Luton in 50 Buildings
Series: In 50 Buildings
- Paul Rabbitts
15th February 2020
The Bedfordshire town of Luton originated in the sixth century when the Saxons established a farm or settlement (called a ‘tun’) by the River Lea. Farming and agriculture became the major industries, while the local market brought in people from the surrounding villages. The hat-making industry dominated the town from the seventeenth until the twentieth century, while in 1905 Vauxhall Motors opened there, followed by the airport in 1938. Although car manufacturing ceased in 2002, the town continues to prosper with a growing population and much redevelopment taking place.
In Luton in 50 Buildings author Paul Rabbitts looks at how the town’s buildings and landmarks, both old and new, reflect its long and fascinating history. Among the places featured are some of the town’s historic churches, inns and residences, the town hall and the Kenilworth Road football ground. Also featured are Luton Central Mosque, the expanding airport and the stately home of Luton Hoo, originally designed by Robert Adam in the eighteenth century for the 3rd Earl of Bute.

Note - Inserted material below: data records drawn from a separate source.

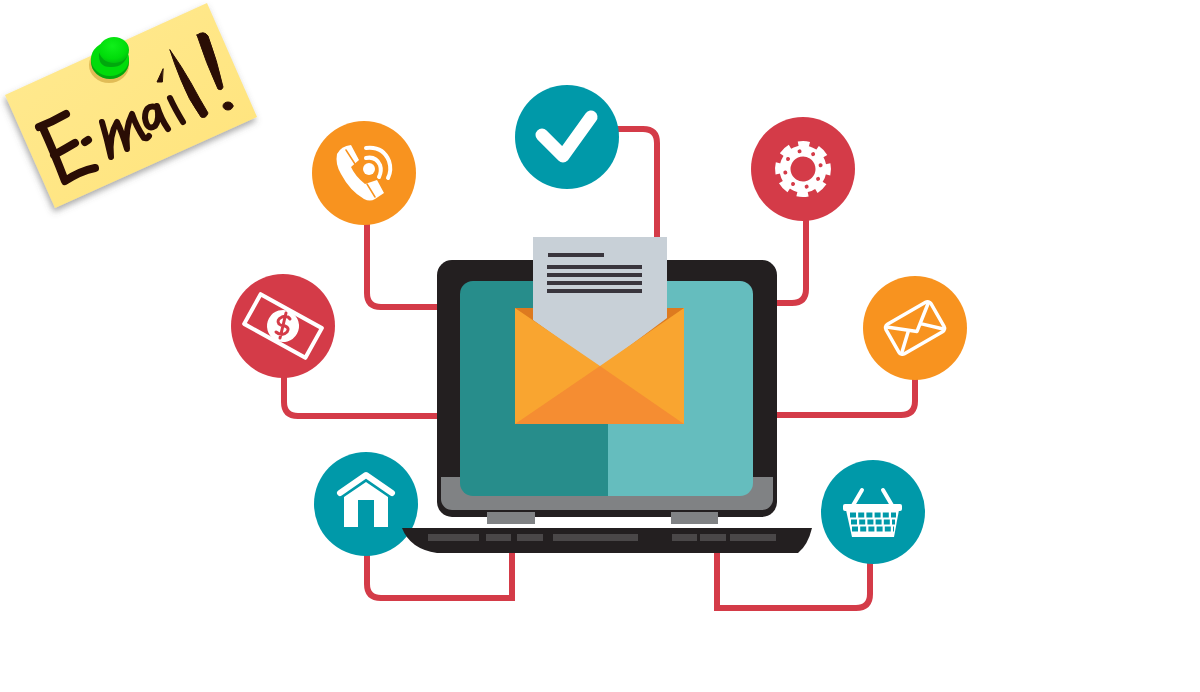
<!DOCTYPE html>
<html lang="en">
<head>
<meta charset="utf-8">
<title>E-mail services</title>
<style>
:root{
  --teal:#0099a9; --red:#d43b48; --orange:#f8931f; --white:#fff;
  --ink:#231f20; --bar:#4a4748; --metal:#808284;
  --screen-dark:#278d8b; --screen-light:#65bdbe;
  --paper:#c8d0d7; --print:#39353d;
  --flap:#f9a530; --fold:#f58d32; --inside:#dd7a1f;
  --note:#ffe680; --marker:#2a0d05; --pin:#00dc0a; --pin-dark:#00a80d;
}
*{margin:0;padding:0;box-sizing:border-box}
html,body{width:1200px;height:692px;overflow:hidden;background:var(--white);font-family:Inter,sans-serif}
main,svg{display:block;width:1200px;height:692px}
.connectors{fill:none;stroke:var(--red);stroke-width:6}
.teal{fill:var(--teal)} .red{fill:var(--red)} .orange{fill:var(--orange)}
.glyph{fill:var(--white)}
.outline{fill:none;stroke:var(--white);stroke-linejoin:round;stroke-linecap:round}
.lettering{fill:none;stroke:var(--marker);stroke-width:7;stroke-linecap:round;stroke-linejoin:round}
.lettering .taper{fill:var(--marker);stroke-width:1}
.keys{fill:var(--bar)}
.print{fill:var(--print)}
</style>
</head>
<body>
<main>
<svg viewBox="0 0 1200 692" role="img" aria-label="Laptop with an open e-mail, linked to seven service icons, and a pinned note reading E-mail!">
  <defs>
    <filter id="note-shadow" x="-10%" y="-10%" width="120%" height="125%">
      <feDropShadow dx="-1" dy="4" stdDeviation="3" flood-color="#555" flood-opacity=".5"/>
    </filter>
    <linearGradient id="note-paper" x1="0" y1="0" x2="1" y2="1">
      <stop offset="0" stop-color="#ffea92"/><stop offset="1" stop-color="#ffe37a"/>
    </linearGradient>
    <radialGradient id="pin-head" cx=".45" cy=".35" r=".7">
      <stop offset="0" stop-color="#10f01a"/><stop offset=".7" stop-color="#00dc0a"/><stop offset="1" stop-color="#00b80d"/>
    </radialGradient>
    <clipPath id="screen"><rect x="460" y="281" width="293" height="215" rx="13"/></clipPath>
    <clipPath id="lid"><rect x="441" y="264" width="332" height="246" rx="11"/></clipPath>
  </defs>

  <g class="connectors">
    <path d="M367 220V293Q367 307 381 307H440"/>
    <path d="M284 372V402Q284 416 298 416H440"/>
    <path d="M367 550V584Q367 598 381 598H515"/>
    <path d="M512 550V600"/>
    <path d="M614 129H643Q657 129 657 143V240"/>
    <path d="M806 215V289Q806 303 792 303H774"/>
    <path d="M915 375V401Q915 415 901 415H774"/>
    <path d="M870 560V594Q870 608 856 608H714"/>
    <path d="M717 550V610"/>
  </g>

  <g id="home">
    <circle class="teal" cx="366" cy="504" r="52"/>
    <path class="outline" d="M340 493L366 475L392 493" stroke-width="6" stroke-linecap="butt" stroke-linejoin="miter"/>
    <path class="glyph" d="M344 497L366 482L388 497V527H374V500H358V527H344Z"/>
  </g>

  <g id="laptop">
    <rect x="437" y="260" width="340" height="257" rx="15" fill="var(--ink)"/>
    <rect x="441" y="477" width="332" height="33" fill="var(--metal)" clip-path="url(#lid)"/>
    <g clip-path="url(#screen)">
      <rect x="460" y="281" width="148" height="215" fill="var(--screen-dark)"/>
      <rect x="608" y="281" width="145" height="215" fill="var(--screen-light)"/>
    </g>
    <rect x="487" y="512" width="48" height="12" fill="var(--metal)"/>
    <rect x="671" y="512" width="47" height="12" fill="var(--metal)"/>
    <path d="M402 528H812Q808 545 798 553H437Q410 549 402 528Z" fill="var(--ink)"/>
    <g class="keys">
      <rect x="428" y="534" width="51" height="7"/><rect x="486" y="534" width="25" height="7"/>
      <rect x="517" y="534" width="26" height="7"/><rect x="553" y="534" width="85" height="7"/>
      <rect x="672" y="534" width="25" height="7"/><rect x="700" y="534" width="26" height="7"/>
      <rect x="730" y="534" width="46" height="7"/>
    </g>
  </g>

  <g id="open-letter">
    <rect x="515" y="308" width="169" height="60" fill="var(--inside)"/>
    <path d="M533 237H667V318L600 368L533 320Z" fill="var(--paper)"/>
    <g class="print">
      <rect x="548" y="253" width="56" height="4"/>
      <rect x="547" y="265" width="95" height="4"/><rect x="547" y="273" width="95" height="4"/>
      <rect x="547" y="281" width="95" height="4"/><rect x="547" y="289" width="95" height="4"/>
    </g>
    <path d="M515 308L600 366L684 308V424H515Z" fill="var(--flap)"/>
    <path d="M515 424L600 366L684 424Z" fill="var(--fold)"/>
  </g>

  <g id="phone">
    <circle class="orange" cx="364" cy="173" r="52"/>
    <path class="glyph" d="M337 154Q335 164 341 174Q350 191 364 199Q370 202 375 199L384 193L377 180L365 184Q355 176 351 167L359 160L351 145Q341 146 337 154Z"/>
    <path class="outline" d="M346 150L355 164M367 184L375 197" style="stroke:var(--orange)" stroke-width="1.5"/>
    <circle class="glyph" cx="369" cy="169" r="6"/>
    <path class="outline" d="M366 158Q376 156 380 165Q382 171 379 177M366 148Q383 146 389 161Q392 170 388 178" stroke-width="4"/>
  </g>

  <g id="money">
    <circle class="red" cx="283" cy="326" r="52"/>
    <g transform="rotate(29 283 326)">
      <rect class="outline" x="248" y="309" width="70" height="34" stroke-width="4" stroke-linejoin="miter"/>
      <circle class="glyph" cx="283" cy="326" r="16"/>
    </g>
    <path d="M290 319Q287 315 282 317Q276 320 279 324Q281 326 285 326Q290 328 287 332Q282 337 276 332M286 313L280 338" fill="none" stroke="var(--red)" stroke-width="3" stroke-linecap="round"/>
  </g>

  <g id="check">
    <circle class="teal" cx="567" cy="137" r="52"/>
    <path class="outline" d="M542 135L563 156L591 117" stroke-width="13"/>
  </g>

  <g id="settings">
    <circle class="red" cx="803" cy="169" r="52"/>
    <g fill="none" transform="rotate(-12 803 169)">
      <circle cx="803" cy="169" r="18" stroke="var(--white)" stroke-width="11"/>
      <circle cx="803" cy="169" r="25" stroke="var(--white)" stroke-width="6" stroke-dasharray="11 8.6"/>
      <circle cx="803" cy="169" r="18" stroke="var(--red)" stroke-width="4" stroke-linecap="round" stroke-dasharray="0 14.1"/>
    </g>
  </g>

  <g id="mail">
    <circle class="orange" cx="915" cy="328" r="52"/>
    <g class="outline" stroke-width="3.5" transform="rotate(-30 915 328)">
      <rect x="889" y="311" width="52" height="34" rx="4"/>
      <path d="M891 313L915 332L939 313M891 343L908 327M939 343L922 327"/>
    </g>
  </g>

  <g id="shopping">
    <circle class="teal" cx="873" cy="512" r="52"/>
    <path class="outline" d="M852 507L862 490M893 507L883 490" stroke-width="4"/>
    <rect class="glyph" x="843" y="504" width="59" height="7" rx="2"/>
    <path class="glyph" d="M846 510H899L894 537H852Z"/>
    <path d="M850 515H896M851 522H895M852 529H894" fill="none" stroke="var(--teal)" stroke-width="5" stroke-dasharray="6 2.2"/>
  </g>

  <g id="sticky-note">
    <path d="M5 95L207 3L257 117L55 208Z" fill="url(#note-paper)" filter="url(#note-shadow)"/>
    <g class="lettering" aria-label="E-mail!">
      <path d="M39 127Q52 122 66 114M43 128Q54 152 65 181M54 155Q65 149 75 143M65 181Q80 171 95 168" stroke-width="8"/>
      <path d="M85 142L88 140" stroke-width="8"/>
      <path d="M102 122Q107 139 111 157Q109 135 117 122Q122 132 127 149Q125 128 132 114Q136 126 144 138Q147 139 149 136" stroke-width="6"/>
      <path d="M156 107Q145 104 145 118Q147 131 155 126Q160 120 157 106Q161 119 168 129" stroke-width="6"/>
      <path d="M170 98Q175 109 183 122" stroke-width="6"/>
      <path class="taper" d="M163 69L157 82L162 82Z"/>
      <path class="taper" d="M170 50Q182 67 191 83Q199 98 208 113Q206 119 201 117Q188 99 181 80Q174 63 170 50Z"/>
      <path class="taper" d="M197 35Q204 30 208 36Q217 60 223 87Q222 91 218 89Q206 63 197 35Z"/>
      <ellipse class="taper" cx="228" cy="106" rx="5" ry="4"/>
    </g>
    <g id="push-pin">
      <ellipse cx="109" cy="65" rx="20" ry="18" fill="#c99a2e" opacity=".55"/>
      <ellipse cx="110" cy="62" rx="19" ry="17" fill="var(--pin-dark)"/>
      <ellipse cx="110" cy="59" rx="19" ry="17" fill="var(--pin)"/>
      <path d="M99 53Q98 67 110 67Q124 68 128 54Z" fill="var(--pin-dark)"/>
      <ellipse cx="114" cy="50" rx="15" ry="13" fill="url(#pin-head)"/>
    </g>
  </g>
</svg>
</main>
</body>
</html>
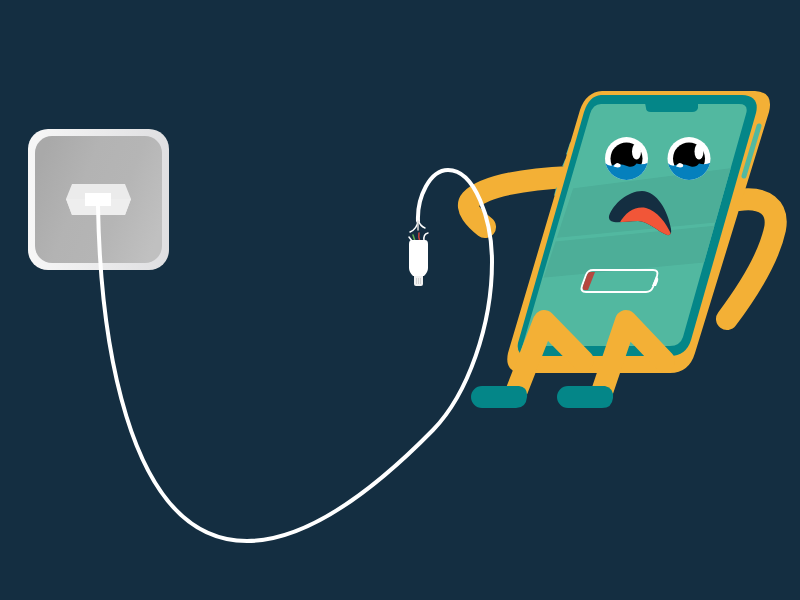
<!DOCTYPE html>
<html lang="en">
<head>
<meta charset="utf-8">
<title>Low battery</title>
<style>
:root {
  --night: #142e41;
  --amber: #f3b036;
  --teal: #048688;
  --mint: #52b8a0;
  --mint-shade: #4dae98;
  --white: #ffffff;
  --tear: #0580bd;
  --tongue: #f15638;
  --low: #b5473f;
}
html, body { margin: 0; background: var(--night); overflow: hidden; }
svg { display: block; width: 800px; height: 600px; }
.amber { fill: var(--amber); }
.teal { fill: var(--teal); }
.mint { fill: var(--mint); }
.shade { fill: var(--mint-shade); }
.white { fill: var(--white); }
.limb { fill: none; stroke: var(--amber); stroke-width: 22; stroke-linecap: round; stroke-linejoin: round; }
.cable { fill: none; stroke: var(--white); stroke-width: 4; stroke-linecap: round; }
.wire { fill: none; stroke-width: 1.5; stroke-linecap: round; }
</style>
</head>
<body>
<svg viewBox="0 0 800 600" role="img" aria-label="A sad phone with a low battery holding a broken charging cable">
  <defs>
    <linearGradient id="frame" x1="0" y1="0" x2="1" y2="0">
      <stop offset="0" stop-color="#f7f7f7"/>
      <stop offset="1" stop-color="#dfdfe1"/>
    </linearGradient>
    <linearGradient id="plate" x1="0" y1="0.3" x2="1" y2="0.7">
      <stop offset="0" stop-color="#a9a9a9"/>
      <stop offset="0.35" stop-color="#b3b3b3"/>
      <stop offset="0.65" stop-color="#b5b5b5"/>
      <stop offset="1" stop-color="#c0c0c0"/>
    </linearGradient>
    <clipPath id="screen-clip">
      <path d="M601 104H739Q749 104 746 114L683 337Q680 346 670 346H521Z"/>
    </clipPath>
    <clipPath id="eye-clip"><circle r="21.5"/></clipPath>
    <clipPath id="mouth-clip">
      <path id="mouth-shape" d="M609 216C613 204 628 191 642 191C657 191 668 211 671 229Q672 236 667 235C657 231 648 221 638 221C628 221 620 223 614 222Q608 221 609 216Z"/>
    </clipPath>
    <g id="eye">
      <circle class="white" r="21.5"/>
      <g clip-path="url(#eye-clip)">
        <circle cx="0" cy="0" r="16" fill="#000"/>
        <path d="M-22 4Q-17 9 -12 6Q-5 5 2 8Q7 9 10 5Q16 7 22 4V23H-22Z" fill="var(--tear)"/>
        <ellipse class="white" cx="10" cy="-7" rx="4.5" ry="8"/>
        <path class="white" d="M-13 8Q-10 2 -6 6Q-5 9 -9 9Z"/>
      </g>
    </g>
  </defs>

  <rect width="800" height="600" fill="var(--night)"/>

  <g id="wall-socket">
    <rect x="28" y="129" width="141" height="141" rx="20" fill="url(#frame)"/>
    <rect x="35" y="136" width="127" height="127" rx="17" fill="url(#plate)"/>
    <path d="M72 184H125L131 199L125 215H72L66 199Z" fill="#ebebeb"/>
    <path d="M66 199H131L125 215H72Z" fill="#eeeeee"/>
    <rect class="white" x="85" y="193" width="26" height="13"/>
  </g>

  <g id="holding-arm">
    <path class="limb" d="M570 177C525 179 484 186 471 200C464 208 476 220 485 227"/>
    <path d="M479 206L484 213L482 204Z" fill="var(--night)"/>
  </g>

  <path class="limb" id="resting-arm" d="M738 200C765 196 779 208 775 229C769 257 748 291 727 319"/>

  <g id="charging-cable">
    <path class="cable" d="M98 206C100 320 122 541 247 541C310 541 378 486 433 430C468 394 492 325 492 262C492 220 475 170 448 170C430 170 417 197 418 221"/>
    <g class="wire">
      <path d="M418 221Q417 229 410 232" stroke="#fff"/>
      <path d="M418 220Q420 226 425 228" stroke="#fff"/>
      <path d="M418 221V230" stroke="#d9d9d9"/>
      <path d="M415 241L413 235" stroke="#5fae52"/>
      <path d="M420 242Q418 237 419 233" stroke="#c8423a"/>
      <path d="M424 241Q423 234 428 233" stroke="#fff"/>
      <path d="M412 241L409 237" stroke="#fff"/>
    </g>
    <path class="white" d="M412 240H425Q428 240 428 244V268Q428 272 424 276H413Q409 272 409 268V244Q409 240 412 240Z"/>
    <path d="M414 276H423V284Q423 286 421 286H416Q414 286 414 284Z" fill="#f1f1f1"/>
    <path d="M416.500 278V284M418.500 278V284M420.500 278V284" stroke="#c9c9c9" stroke-width="0.8"/>
  </g>

  <g id="phone">
    <g id="side-buttons" stroke="var(--mint)" stroke-width="4">
      <path d="M572 143L568 155"/>
      <path d="M567 160L564 167"/>
      <path d="M558 188L556 196"/>
    </g>
    <path class="amber" d="M602 91H755Q774 92 769 112L695 353Q689 373 670 373H522Q504 372 508 353L580 110Q586 92 602 91Z"/>
    <path class="teal" d="M601 95H742Q760 96 756 113L691 340Q686 356 670 356H527Q516 355 518 343L584 112Q589 96 601 95Z"/>
    <path d="M759 126L744 176" stroke="var(--mint)" stroke-width="5" stroke-linecap="round"/>
    <path class="mint" d="M601 104H739Q749 104 746 114L683 337Q680 346 670 346H529Q521 350 521 351L590 114Q593 104 601 104Z"/>
    <g clip-path="url(#screen-clip)">
      <path class="shade" d="M560 190L740 167L721 222L555 238Z"/>
      <path class="shade" d="M550 242L722 225L710 262L540 278Z"/>
    </g>
    <path class="teal" d="M645 103H698V108Q697 112 692 112H651Q646 112 646 108Z"/>
  </g>

  <g id="face">
    <use href="#eye" x="626.500" y="158.500"/>
    <use href="#eye" x="689" y="158.500"/>
    <use href="#mouth-shape" fill="var(--night)"/>
    <path clip-path="url(#mouth-clip)" d="M619 224C626 211 636 206 646 208C657 211 666 222 672 236H660L640 222Z" fill="var(--tongue)"/>
  </g>

  <g id="battery">
    <path d="M593 270H653Q659 270 657 276L653 287Q651 292 646 292H586Q580 292 582 286L586 275Q588 270 593 270Z" fill="none" stroke="var(--white)" stroke-width="2"/>
    <path d="M590 272H595L588 290H584Q582 289 583 286L587 275Q588 272 590 272Z" fill="var(--low)"/>
    <path class="white" d="M656 277Q659 277 658 281L656 286H652Z"/>
  </g>

  <g id="legs">
    <g id="left-leg">
      <path class="limb" d="M517 390L544 321L583 361" stroke-linecap="butt"/>
      <path class="teal" d="M482 386H519Q528 387 527 397Q526 408 516 408H482A11 11 0 0 1 482 386Z"/>
    </g>
    <g id="right-leg">
      <path class="limb" d="M602 392L626 321L664 361" stroke-linecap="butt"/>
      <path class="teal" d="M568 386H605Q614 388 613 398Q612 408 602 408H568A11 11 0 0 1 568 386Z"/>
    </g>
  </g>
</svg>
</body>
</html>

Each of these structures and landmarks has its own stories to tell, as well as documenting a significant aspect of Luton’s social, cultural and industrial heritage.